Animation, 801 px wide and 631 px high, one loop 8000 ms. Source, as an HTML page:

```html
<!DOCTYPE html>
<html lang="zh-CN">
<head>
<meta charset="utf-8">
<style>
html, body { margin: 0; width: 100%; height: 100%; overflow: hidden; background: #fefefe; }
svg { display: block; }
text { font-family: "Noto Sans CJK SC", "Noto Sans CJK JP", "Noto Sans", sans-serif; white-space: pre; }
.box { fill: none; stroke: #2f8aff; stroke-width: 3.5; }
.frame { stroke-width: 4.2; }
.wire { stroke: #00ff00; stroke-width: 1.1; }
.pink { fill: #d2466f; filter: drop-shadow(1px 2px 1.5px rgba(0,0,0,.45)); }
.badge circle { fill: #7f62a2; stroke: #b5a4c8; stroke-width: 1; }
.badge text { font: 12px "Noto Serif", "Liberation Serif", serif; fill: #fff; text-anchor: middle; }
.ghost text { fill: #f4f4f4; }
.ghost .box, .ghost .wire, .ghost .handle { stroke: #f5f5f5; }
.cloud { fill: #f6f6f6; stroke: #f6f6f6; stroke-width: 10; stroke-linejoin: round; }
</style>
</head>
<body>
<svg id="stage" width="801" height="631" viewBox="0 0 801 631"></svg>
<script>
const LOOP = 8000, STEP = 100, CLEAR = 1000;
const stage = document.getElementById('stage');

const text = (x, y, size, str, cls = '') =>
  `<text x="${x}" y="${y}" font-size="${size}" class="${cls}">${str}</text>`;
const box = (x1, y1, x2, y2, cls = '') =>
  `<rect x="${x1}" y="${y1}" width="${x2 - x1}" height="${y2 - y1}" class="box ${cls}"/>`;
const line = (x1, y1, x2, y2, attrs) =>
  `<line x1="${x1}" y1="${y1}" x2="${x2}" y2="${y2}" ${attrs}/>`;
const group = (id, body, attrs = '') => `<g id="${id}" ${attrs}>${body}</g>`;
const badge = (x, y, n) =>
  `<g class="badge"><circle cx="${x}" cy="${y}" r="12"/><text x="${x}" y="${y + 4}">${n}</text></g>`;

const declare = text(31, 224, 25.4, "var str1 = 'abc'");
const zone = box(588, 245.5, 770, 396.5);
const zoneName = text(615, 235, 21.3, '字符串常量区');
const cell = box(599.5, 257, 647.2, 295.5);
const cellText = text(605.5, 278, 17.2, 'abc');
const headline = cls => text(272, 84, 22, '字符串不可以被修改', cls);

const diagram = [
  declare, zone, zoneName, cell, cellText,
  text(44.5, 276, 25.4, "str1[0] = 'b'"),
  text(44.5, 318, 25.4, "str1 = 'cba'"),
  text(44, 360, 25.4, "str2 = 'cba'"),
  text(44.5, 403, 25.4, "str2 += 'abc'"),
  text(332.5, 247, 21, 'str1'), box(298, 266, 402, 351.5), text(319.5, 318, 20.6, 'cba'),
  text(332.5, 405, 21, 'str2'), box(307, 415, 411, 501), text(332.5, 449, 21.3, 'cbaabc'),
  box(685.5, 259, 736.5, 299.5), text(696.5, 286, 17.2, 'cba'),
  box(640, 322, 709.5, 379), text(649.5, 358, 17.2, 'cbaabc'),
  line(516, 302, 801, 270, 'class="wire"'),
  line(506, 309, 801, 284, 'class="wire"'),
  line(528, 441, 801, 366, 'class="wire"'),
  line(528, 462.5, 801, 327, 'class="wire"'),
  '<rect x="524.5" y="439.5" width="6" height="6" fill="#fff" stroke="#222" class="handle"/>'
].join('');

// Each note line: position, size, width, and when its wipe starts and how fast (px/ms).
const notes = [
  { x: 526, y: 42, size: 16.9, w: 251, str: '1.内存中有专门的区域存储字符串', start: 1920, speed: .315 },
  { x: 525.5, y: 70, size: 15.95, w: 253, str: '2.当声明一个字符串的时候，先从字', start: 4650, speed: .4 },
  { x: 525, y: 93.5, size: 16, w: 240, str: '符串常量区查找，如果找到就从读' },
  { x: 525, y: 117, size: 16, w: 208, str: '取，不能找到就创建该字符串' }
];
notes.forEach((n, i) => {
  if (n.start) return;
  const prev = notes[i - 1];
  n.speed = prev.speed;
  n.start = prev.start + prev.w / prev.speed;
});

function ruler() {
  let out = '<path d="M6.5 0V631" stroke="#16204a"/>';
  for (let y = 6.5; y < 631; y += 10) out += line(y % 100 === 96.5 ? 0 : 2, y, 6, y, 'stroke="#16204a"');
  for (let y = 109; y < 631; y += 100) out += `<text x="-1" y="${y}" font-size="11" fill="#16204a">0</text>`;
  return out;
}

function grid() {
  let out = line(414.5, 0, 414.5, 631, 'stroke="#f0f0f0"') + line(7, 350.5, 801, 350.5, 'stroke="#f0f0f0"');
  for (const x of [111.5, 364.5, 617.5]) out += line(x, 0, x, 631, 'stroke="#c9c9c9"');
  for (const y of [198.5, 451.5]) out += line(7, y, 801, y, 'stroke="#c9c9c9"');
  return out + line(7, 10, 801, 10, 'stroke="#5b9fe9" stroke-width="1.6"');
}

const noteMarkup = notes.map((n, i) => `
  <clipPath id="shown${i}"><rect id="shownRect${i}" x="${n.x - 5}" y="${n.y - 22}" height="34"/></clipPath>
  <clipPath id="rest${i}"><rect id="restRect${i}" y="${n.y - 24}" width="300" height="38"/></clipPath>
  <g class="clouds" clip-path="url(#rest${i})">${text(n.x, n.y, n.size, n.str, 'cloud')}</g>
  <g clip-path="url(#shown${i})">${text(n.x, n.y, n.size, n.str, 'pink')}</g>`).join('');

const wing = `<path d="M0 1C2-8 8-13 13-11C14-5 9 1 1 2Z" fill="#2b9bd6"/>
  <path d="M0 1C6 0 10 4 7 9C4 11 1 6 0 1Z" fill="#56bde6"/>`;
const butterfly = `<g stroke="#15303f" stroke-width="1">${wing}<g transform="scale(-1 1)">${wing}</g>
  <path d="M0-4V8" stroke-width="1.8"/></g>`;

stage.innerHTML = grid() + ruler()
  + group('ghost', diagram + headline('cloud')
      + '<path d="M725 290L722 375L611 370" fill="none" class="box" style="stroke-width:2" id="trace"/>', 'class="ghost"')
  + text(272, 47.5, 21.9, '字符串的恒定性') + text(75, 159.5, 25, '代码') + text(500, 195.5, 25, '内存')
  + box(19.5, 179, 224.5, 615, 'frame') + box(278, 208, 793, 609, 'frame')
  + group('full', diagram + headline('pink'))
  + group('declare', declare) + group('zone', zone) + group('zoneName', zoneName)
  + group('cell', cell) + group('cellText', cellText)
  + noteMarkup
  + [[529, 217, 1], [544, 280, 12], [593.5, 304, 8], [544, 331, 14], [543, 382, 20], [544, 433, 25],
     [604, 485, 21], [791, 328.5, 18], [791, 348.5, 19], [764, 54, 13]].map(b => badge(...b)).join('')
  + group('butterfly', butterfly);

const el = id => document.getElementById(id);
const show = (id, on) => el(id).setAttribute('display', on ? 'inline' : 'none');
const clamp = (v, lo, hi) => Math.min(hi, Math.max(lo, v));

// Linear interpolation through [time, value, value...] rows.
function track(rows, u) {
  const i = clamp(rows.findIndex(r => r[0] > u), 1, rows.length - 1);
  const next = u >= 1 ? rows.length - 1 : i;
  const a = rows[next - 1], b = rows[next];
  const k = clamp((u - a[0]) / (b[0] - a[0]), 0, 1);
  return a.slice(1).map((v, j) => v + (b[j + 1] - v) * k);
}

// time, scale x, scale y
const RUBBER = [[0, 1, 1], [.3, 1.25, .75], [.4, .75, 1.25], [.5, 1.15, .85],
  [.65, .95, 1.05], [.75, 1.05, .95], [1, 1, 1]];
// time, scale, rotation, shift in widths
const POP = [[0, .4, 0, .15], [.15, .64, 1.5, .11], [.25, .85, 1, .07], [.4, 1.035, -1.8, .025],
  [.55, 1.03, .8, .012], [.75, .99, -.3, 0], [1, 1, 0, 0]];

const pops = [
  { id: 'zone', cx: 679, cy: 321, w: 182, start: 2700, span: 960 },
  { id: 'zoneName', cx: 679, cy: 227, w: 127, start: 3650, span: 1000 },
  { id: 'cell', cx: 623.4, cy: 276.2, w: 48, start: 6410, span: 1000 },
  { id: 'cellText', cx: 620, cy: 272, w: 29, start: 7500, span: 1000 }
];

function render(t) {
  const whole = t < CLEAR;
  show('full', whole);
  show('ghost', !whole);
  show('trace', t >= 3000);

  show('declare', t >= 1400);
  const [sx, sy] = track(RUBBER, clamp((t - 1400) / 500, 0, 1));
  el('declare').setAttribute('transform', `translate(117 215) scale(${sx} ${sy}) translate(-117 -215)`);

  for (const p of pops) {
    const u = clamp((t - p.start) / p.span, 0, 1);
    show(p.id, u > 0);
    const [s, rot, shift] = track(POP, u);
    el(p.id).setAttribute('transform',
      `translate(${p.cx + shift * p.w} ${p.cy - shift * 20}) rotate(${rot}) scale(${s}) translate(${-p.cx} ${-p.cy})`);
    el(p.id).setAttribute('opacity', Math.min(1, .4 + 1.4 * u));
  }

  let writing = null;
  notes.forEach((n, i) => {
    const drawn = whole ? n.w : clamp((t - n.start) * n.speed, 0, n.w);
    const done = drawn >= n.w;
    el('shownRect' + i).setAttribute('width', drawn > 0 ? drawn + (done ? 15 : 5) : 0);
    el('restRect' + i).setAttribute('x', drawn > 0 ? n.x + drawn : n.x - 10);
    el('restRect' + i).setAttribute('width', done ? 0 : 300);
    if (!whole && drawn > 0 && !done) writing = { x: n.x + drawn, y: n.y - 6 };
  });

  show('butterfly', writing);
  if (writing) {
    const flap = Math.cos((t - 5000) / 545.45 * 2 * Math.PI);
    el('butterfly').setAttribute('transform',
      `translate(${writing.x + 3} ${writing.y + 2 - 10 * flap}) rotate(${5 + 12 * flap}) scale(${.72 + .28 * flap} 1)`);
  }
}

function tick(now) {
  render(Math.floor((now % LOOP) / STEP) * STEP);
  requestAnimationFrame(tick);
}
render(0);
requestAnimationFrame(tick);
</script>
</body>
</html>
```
.....
WORK ITEM –
Copy down each line in the entries that has the word "circle".

COMPLETED EXERCISE –
.badge circle { fill: #7f62a2; stroke: #b5a4c8; stroke-width: 1; }
  `<g class="badge"><circle cx="${x}" cy="${y}" r="12"/><text x="${x}" y="${y + 4}">${n}</text></g>`;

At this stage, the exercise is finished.